Woman at well hears summons
Like her, we each face our own challenges in responding to the call
By Mary Stubler
I thought I knew the Gospel for the Third Sunday of Lent (Jn 4:5-42) because "we hear the same readings every third year." But when I looked up the citation in my Bible, the title of this story surprised me. It said, "Jesus and the Woman of Samaria."
It seemed a bit bland compared to the other titles and my reaction was, to be honest, less than enthusiastic. But once I started to read to refresh my memory, I found myself identifying with this Woman of Samaria.
I found her practical and candid. "Sir, you have no bucket and the well is deep." Also, she was conscious of the customs and norms of her time in history. "How is it that you, a Jew, ask a drink of me a woman of Samaria." Jews did not share things in common with Samaritans ... especially a woman.
Yet pushing aside artificial boundaries, Jesus was conversing with her. He caught her attention by speaking about water. Living Water? Everyone knows water is essential for life. What was he saying about anyone who drinks from Jacob's well would thirst again? But this Living Water, once given, became a "Spring of Water gushing up to Eternal Life" and those who received it would never by thirsty?
I can imagine this practical woman thinking, "I'm not sure what he's talking about but I am surely intrigued by it. I want this Living Water."
See how Jesus caught her attention, her imagination, and her interest?
I think Jacob's well and its water symbolized faith in God. Jesus was saying water from Jacob's well is limited (you will thirst again), but faith in God, mediated by Jesus, became alive (Living Water) -- a faith that would grow.
Another point that puzzled me was why the Samaritan woman came to the well at noon, the hottest part of the day. Women regularly gathered at the well. It was a source of life literally and figuratively for the community. It became clearer, as Jesus commented on her five husbands and the man she now lived with, that she was on the margins of the society of women of Sychar.
Yet, typical of Jesus, he chose her to be his messenger to the community. He often invited tax collectors, sinners, and even women to tell the Good News. Jesus didn't have much use for judgmentalism or self-righteousness.
The Samaritan woman was perceptive, recognized him as a prophet and speculated he was the Messiah. She was an ideal messenger. Yet, she knew her status in Sychar and didn't presume to announce him to the community based on her own understanding. Instead, she spoke from her reality: "He knew every thing I have done."

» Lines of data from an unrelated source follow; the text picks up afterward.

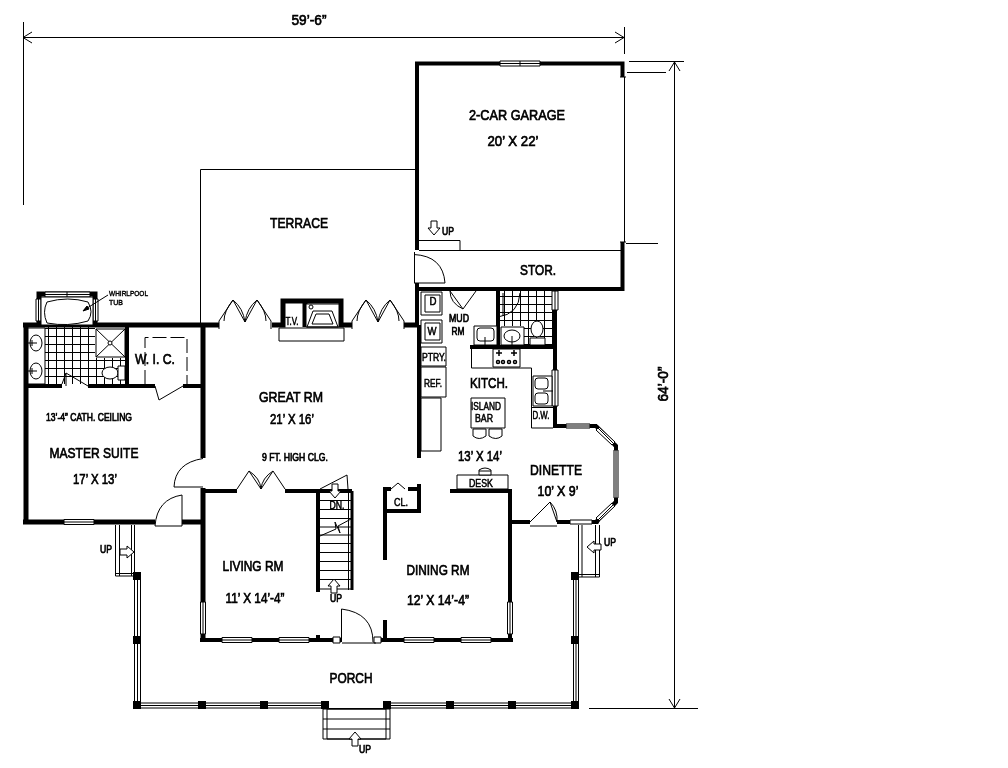
<!DOCTYPE html>
<html lang="en">
<head>
<meta charset="utf-8">
<title>First floor plan</title>
<style>
:root{--ink:#000;--paper:#fff}
*{box-sizing:border-box}
html,body{margin:0;background:var(--paper)}
body{width:1008px;height:768px;overflow:hidden}
.plan{display:block;width:1008px;height:768px;fill:none;stroke:var(--ink);stroke-width:1}
.wall{stroke-width:5}
.partition{stroke-width:4}
.opening,.fixture{fill:var(--paper)}
.post{fill:var(--ink);stroke:none}
.solid{fill:var(--ink)}
.label{font-family:"Liberation Sans",Arial,sans-serif;font-size:15.5px;fill:var(--ink);stroke-width:.7;text-anchor:middle}
.note{font-size:11px}
.tag{font-size:10.5px;stroke-width:.5}
.tiny{font-size:7.5px;stroke-width:.4}
.start{text-anchor:start}
</style>
</head>
<body>
<main>
<svg class="plan" viewBox="0 0 1008 768" role="img" aria-label="First floor plan with dimensions">
<defs>
<pattern id="tile" width="8" height="8" patternUnits="userSpaceOnUse"><path d="M0 .5H8M.5 0V8"/></pattern>
<path id="up-arrow" class="fixture" d="M0-7L6 0H3V7H-3V0H-6Z"/>
<rect id="porch-post" class="post" x="-4" y="-4" width="8" height="8"/>
<g id="french-door"><path class="opening" stroke="none" d="M0-4H52V4H0Z"/><path d="M0-4V4M52-4V4M0-4L14-25L26-3L38-25L52-4M14-25Q24-17 26-3Q28-17 38-25M5-4Q5-14 14-25M47-4Q47-14 38-25"/></g>
<g id="window-h"><path class="opening" d="M0-2.5H30V2.5H0Z"/><path d="M0 0H30"/></g>
<g id="window-v"><path class="opening" d="M-2.5 0H2.5V32H-2.5Z"/><path d="M0 0V32"/></g>
</defs>

<g id="dimensions">
<path d="M23.5 22V205M624.5 27V54M23 37.5H624M32 32L23 37.5L32 43M615 32L624 37.5L615 43"/>
<path d="M629 61.5H684M627 72.5H666M626 243.5H658M589 708.5H698M674.5 62V708M669 71L674.5 62L680 71M669 699L674.5 708L680 699"/>
</g>

<g id="terrace"><path d="M415 169.5H200.5V323"/></g>

<g id="floor-tile">
<path fill="url(#tile)" stroke="none" d="M45 327H95V358H126V384H45Z"/>
<path fill="url(#tile)" stroke="none" d="M500 291H553V345H524V326H500Z"/>
</g>

<g id="walls">
<g id="garage-walls" class="partition">
<path d="M417 250V63.5H622.5V77M622.5 242V289H417V283M417 289V325"/>
</g>
<g id="master-walls" class="wall">
<path d="M39 325V294H95V325M23 325H220M26 325V524M23 522H155M182 522H203M203 325V458M203 488V642"/>
<path class="partition" d="M28 386H62M88 386H155M183 386H203M127 327V386"/>
</g>
<g id="great-room-walls" class="wall">
<path d="M272 325H283V301H341V325H352M404 325H419M305 303V327"/>
<path class="partition" d="M419 325V458M419 484V493M203 491H237M285 491H352M318 491V592M318 635V642M385 560V489H391M408 489H419V511H385M385 620V642"/>
<path class="partition" d="M200 640H342M376 640H513M510 642V491H450"/>
</g>
<g id="service-walls" class="partition">
<path d="M419 289H450M476 289H555V426H596M498 289V347M470 347H555M512 522H530M557 522H596L616 502V446L596 426"/>
</g>
</g>

<g id="windows">
<path class="opening" d="M500 61H540V66H500Z"/><path d="M500 63.5H540M520 61V66"/>
<use href="#window-h" x="64" y="522"/>
<use href="#window-h" x="222" y="640"/><use href="#window-h" x="279" y="640"/>
<use href="#window-h" x="404" y="640"/><use href="#window-h" x="461" y="640"/>
<use href="#window-v" x="203" y="602"/><use href="#window-v" x="510" y="602"/>
<path class="opening" d="M333 637H340V643H333ZM374 637H381V643H374Z"/>
<path class="opening" d="M45 292H90V297H45ZM36 299H41V321H36ZM93 299H98V321H93ZM552 291H558V310H552ZM552 370H558V406H552Z"/>
<path d="M45 294.5H90M38.5 299V321M95.500 299V321M555 291V310M555 370V406M67 292V297"/>
<path class="opening" d="M566 424H590V428H566ZM599 427L615 442L612 445L596 430ZM614 450H618V498H614ZM612 503L615 506L599 521L596 518ZM570 520H592V524H570Z"/>
<path d="M566 426H590M598 428L614 444M616 450V498M613 505L598 520"/>
<path class="partition" d="M592 426H597M614 444L616 446V450M616 498V502L613 505M592 522H597L598 520"/>
</g>

<g id="doors">
<path d="M624.5 77V242M620 77H626M620 242H626"/>
<use href="#french-door" x="219" y="325"/><use href="#french-door" x="352" y="325"/>
<path d="M237 489L249 471L261 489L273 471L285 489M249 471Q260 478 261 489Q262 478 273 471"/>
<path d="M414.500 252V283M414 254.500Q443 256 445 283H414M450 291L463 309L476 291M450 291Q450 303 463 309"/>
<path d="M203 458.500Q175 463 174 487H203M155 526H182V495Q157 499 155 526M62 384L66 373L88 386M66 373V386M155 386L159 400L183 386"/>
<path d="M530 526H557M530 522L550 502L557 522M550 502Q558 510 557 522M342 643H376M341.500 640V609Q373 613 373 642"/>
<path d="M391 489L398 483L405 489M320 489L347 475L348 489M498 317Q519 314 520 293M503 293V316"/>
</g>

<g id="garage-storage"><path d="M419 250.500H622M419 240.500H460V250"/></g>

<g id="fireplace">
<path class="fixture" d="M279 328H344V341H279ZM306 304H339V327H306Z"/>
<path d="M313 311H332L338 327H307ZM316 314H329L333 324H312Z"/><circle cx="311" cy="307" r="2"/>
</g>

<g id="master-bath">
<path class="fixture" d="M41 297H93V325H41Z"/><path class="fixture" d="M47 302Q68 296 88 302Q94 312 88 321Q68 327 47 323Q42 312 47 302Z"/><path d="M108 295L84 310"/><path class="solid" d="M83 311L87 306L89 309Z"/>
<path class="fixture" d="M28 328H45V384H28Z"/><ellipse cx="36" cy="343" rx="6" ry="8"/><ellipse cx="36" cy="371" rx="6" ry="8"/>
<path d="M28 343H37M28 371H37M32 340V346M32 368V374"/>
<path class="fixture" d="M96 329H125V357H96Z"/><path d="M96 329L125 357M125 329L96 357"/><circle class="fixture" cx="110" cy="343" r="2"/>
<ellipse class="fixture" cx="110" cy="373" rx="8" ry="6"/><path class="fixture" d="M118 366H125V380H118Z"/>
<path stroke-dasharray="14 4" d="M145 384V337.500H187V384"/>
</g>

<g id="powder-room">
<path class="fixture" d="M501 327H524V345H501Z"/><ellipse cx="512" cy="336" rx="8" ry="6"/><path d="M512 345V336"/>
<ellipse class="fixture" cx="537" cy="329" rx="6" ry="8"/><path class="fixture" d="M530 338H545V345H530Z"/>
</g>

<g id="mud-room">
<path class="fixture" d="M421 292H442V315H421ZM421 320H442V343H421ZM425 295H440V312H425ZM425 323H440V340H425Z"/>
<path class="fixture" d="M474 326H497V345H474Z"/><rect x="477" y="328" width="17" height="13" rx="3"/><path d="M485 345V337"/>
</g>

<g id="kitchen">
<path d="M421 347H446V366H421ZM421 367H446V397H421ZM421 398H441V451H421Z"/>
<path d="M471.500 349V368H531.500V428H553M493 349H520V367H493Z"/>
<g stroke-width="1.500"><path d="M496 353H502M499 350V356M511 353H517M514 350V356"/><circle cx="498" cy="362" r="1.500"/><circle cx="503" cy="362" r="1.500"/><circle cx="509" cy="362" r="1.500"/><circle cx="515" cy="362" r="1.500"/></g>
<path class="fixture" d="M533 376H552V406H533Z"/><rect x="535" y="378" width="13" height="11" rx="3"/><rect x="535" y="393" width="13" height="11" rx="3"/><path d="M553 391H543M531 407.500H553"/>
<path d="M471 398H505V428H471Z"/><path class="fixture" d="M473 429H486V436Q479 441 473 436ZM489 429H502V436Q496 441 489 436Z"/>
<path class="fixture" d="M457 475H508V489H457Z"/><path class="fixture" d="M479 475V470Q485 466 491 470V475Z"/><path d="M479 471H491"/>
</g>

<g id="stairs">
<path d="M320 500.500H351M320 509.500H351M320 518.500H351M320 543.500H351M320 552.500H351M320 561.500H351M320 570.500H351M320 579.500H351M320 589H353M320 527H351M320 535H351M348.500 491V590"/>
<path d="M352 491V590" stroke-width="3"/>
<path d="M320 536L336 529L335 522L340 533L338 526L351 519"/>
<use href="#up-arrow" transform="translate(335 491) rotate(180)"/><use href="#up-arrow" x="334" y="586"/>
</g>

<g id="porch">
<path d="M134.500 525V707M137.500 578V703M140.500 578V703M135 703H579M135 705.500H579M135 708H579M573.500 578V703M576 578V703M578.500 525V707"/>
<path d="M115.500 525V576H135M119.500 525V576M115 573.500H135M131.500 525V576M579 577H599.500V525M579 574.500H599M595.500 525V577M582 525V577"/>
<path class="fixture" d="M323 709H390V739H323ZM327 709H386V739H327Z"/><path d="M323 719H390M323 729H390"/>
<path class="opening" stroke="none" d="M329 701H383V708H329Z"/><path d="M329 708.500H383"/>
<use href="#porch-post" x="137" y="576"/><use href="#porch-post" x="137" y="640"/><use href="#porch-post" x="137" y="705"/><use href="#porch-post" x="202" y="705"/><use href="#porch-post" x="264" y="705"/><use href="#porch-post" x="325" y="705"/><use href="#porch-post" x="387" y="705"/><use href="#porch-post" x="450" y="705"/><use href="#porch-post" x="512" y="705"/><use href="#porch-post" x="575" y="705"/><use href="#porch-post" x="575" y="640"/><use href="#porch-post" x="575" y="576"/>
<use href="#up-arrow" x="355" y="739"/><use href="#up-arrow" transform="translate(127 552) rotate(90)"/><use href="#up-arrow" transform="translate(594 547) rotate(-90)"/><use href="#up-arrow" transform="translate(434 228) rotate(180)"/>
</g>

<g id="room-labels" class="label" lengthAdjust="spacingAndGlyphs">
<text x="309" y="25" textLength="35" lengthAdjust="spacingAndGlyphs">59’-6”</text>
<text transform="translate(668 384) rotate(-90)" textLength="35" lengthAdjust="spacingAndGlyphs">64’-0”</text>
<text x="517" y="120" textLength="96" lengthAdjust="spacingAndGlyphs">2-CAR GARAGE</text>
<text x="513" y="146" textLength="51" lengthAdjust="spacingAndGlyphs">20’ X 22’</text>
<text x="299" y="228" textLength="58" lengthAdjust="spacingAndGlyphs">TERRACE</text>
<text x="538" y="275" textLength="36" lengthAdjust="spacingAndGlyphs">STOR.</text>
<text x="155" y="364" textLength="40" lengthAdjust="spacingAndGlyphs">W. I. C.</text>
<text x="291" y="402" textLength="64" lengthAdjust="spacingAndGlyphs">GREAT RM</text>
<text x="292" y="424" textLength="44" lengthAdjust="spacingAndGlyphs">21’ X 16’</text>
<text x="94" y="458" textLength="89" lengthAdjust="spacingAndGlyphs">MASTER SUITE</text>
<text x="95" y="484" textLength="44" lengthAdjust="spacingAndGlyphs">17’ X 13’</text>
<text x="489" y="388" textLength="38" lengthAdjust="spacingAndGlyphs">KITCH.</text>
<text x="480" y="461" textLength="44" lengthAdjust="spacingAndGlyphs">13’ X 14’</text>
<text x="556" y="475" textLength="52" lengthAdjust="spacingAndGlyphs">DINETTE</text>
<text x="558" y="496" textLength="41" lengthAdjust="spacingAndGlyphs">10’ X 9’</text>
<text x="253" y="571" textLength="61" lengthAdjust="spacingAndGlyphs">LIVING RM</text>
<text x="255" y="603" textLength="59" lengthAdjust="spacingAndGlyphs">11’ X 14’-4”</text>
<text x="438" y="575" textLength="63" lengthAdjust="spacingAndGlyphs">DINING RM</text>
<text x="438" y="605" textLength="62" lengthAdjust="spacingAndGlyphs">12’ X 14’-4”</text>
<text x="351" y="683" textLength="43" lengthAdjust="spacingAndGlyphs">PORCH</text>
</g>

<g id="notes" class="label note">
<text x="89" y="421" textLength="86" lengthAdjust="spacingAndGlyphs">13’-4” CATH. CEILING</text>
<text x="295" y="461" textLength="66" lengthAdjust="spacingAndGlyphs">9 FT. HIGH CLG.</text>
<text x="459" y="322" textLength="20" lengthAdjust="spacingAndGlyphs">MUD</text>
<text x="458" y="335" textLength="13" lengthAdjust="spacingAndGlyphs">RM</text>
<text x="448" y="235" textLength="12" lengthAdjust="spacingAndGlyphs">UP</text>
<text x="106" y="553" textLength="12" lengthAdjust="spacingAndGlyphs">UP</text>
<text x="610" y="546" textLength="12" lengthAdjust="spacingAndGlyphs">UP</text>
<text x="365" y="753" textLength="12" lengthAdjust="spacingAndGlyphs">UP</text>
<text x="336" y="602" textLength="12" lengthAdjust="spacingAndGlyphs">UP</text>
</g>

<g id="fixture-labels" class="label tag">
<text class="tiny start" x="109" y="296" textLength="39" lengthAdjust="spacingAndGlyphs">WHIRLPOOL</text>
<text class="tiny start" x="109" y="305" textLength="14" lengthAdjust="spacingAndGlyphs">TUB</text>
<text x="292" y="325" textLength="13" lengthAdjust="spacingAndGlyphs">T.V.</text>
<text x="433" y="305" textLength="7" lengthAdjust="spacingAndGlyphs">D</text>
<text x="432" y="335" textLength="9" lengthAdjust="spacingAndGlyphs">W</text>
<text x="434" y="361" textLength="24" lengthAdjust="spacingAndGlyphs">PTRY.</text>
<text x="433" y="387" textLength="18" lengthAdjust="spacingAndGlyphs">REF.</text>
<text x="486" y="410" textLength="30" lengthAdjust="spacingAndGlyphs">ISLAND</text>
<text x="484" y="422" textLength="18" lengthAdjust="spacingAndGlyphs">BAR</text>
<text x="541" y="419" textLength="17" lengthAdjust="spacingAndGlyphs">D.W.</text>
<text x="481" y="487" textLength="24" lengthAdjust="spacingAndGlyphs">DESK</text>
<text x="401" y="506" textLength="14" lengthAdjust="spacingAndGlyphs">CL.</text>
<text x="337" y="509" textLength="15" lengthAdjust="spacingAndGlyphs">DN.</text>
</g>
</svg>
</main>
</body>
</html>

When her neighbors came to Jesus, they believed because they heard his words for themselves.
Today, we have a greater challenge. We grow in Faith by hearing the Word of God through Scripture that at times puzzles us. We see the face of God in the lives and actions of people around us, often as angels, but sometimes puzzling. We learn about God from those responsible for teaching us (parents, priests, teachers, religious). Again puzzled?
Each of these methods has its own challenges. Where's the clear message? In my journey of faith, it's often not clear and that's part of the greater challenge.
I think the other part is because Jesus is not physically with us today. I can't bump into him at the gas station. His message can be less apparent. Each of us must look for it within ourselves and in those around us. We need to work at our relationship with God.
Like the Samaritan woman, I can say "I know the Messiah, the Christ, is coming ... his second coming." Unlike her, I believe, I worship, because I see God in the people around me and in all of his creation. His Spirit lives today in them. They are his messengers to me today just like the Samaritan woman at the well.
(Stubler is marriage preparation coordinator for the Green Bay Diocese.)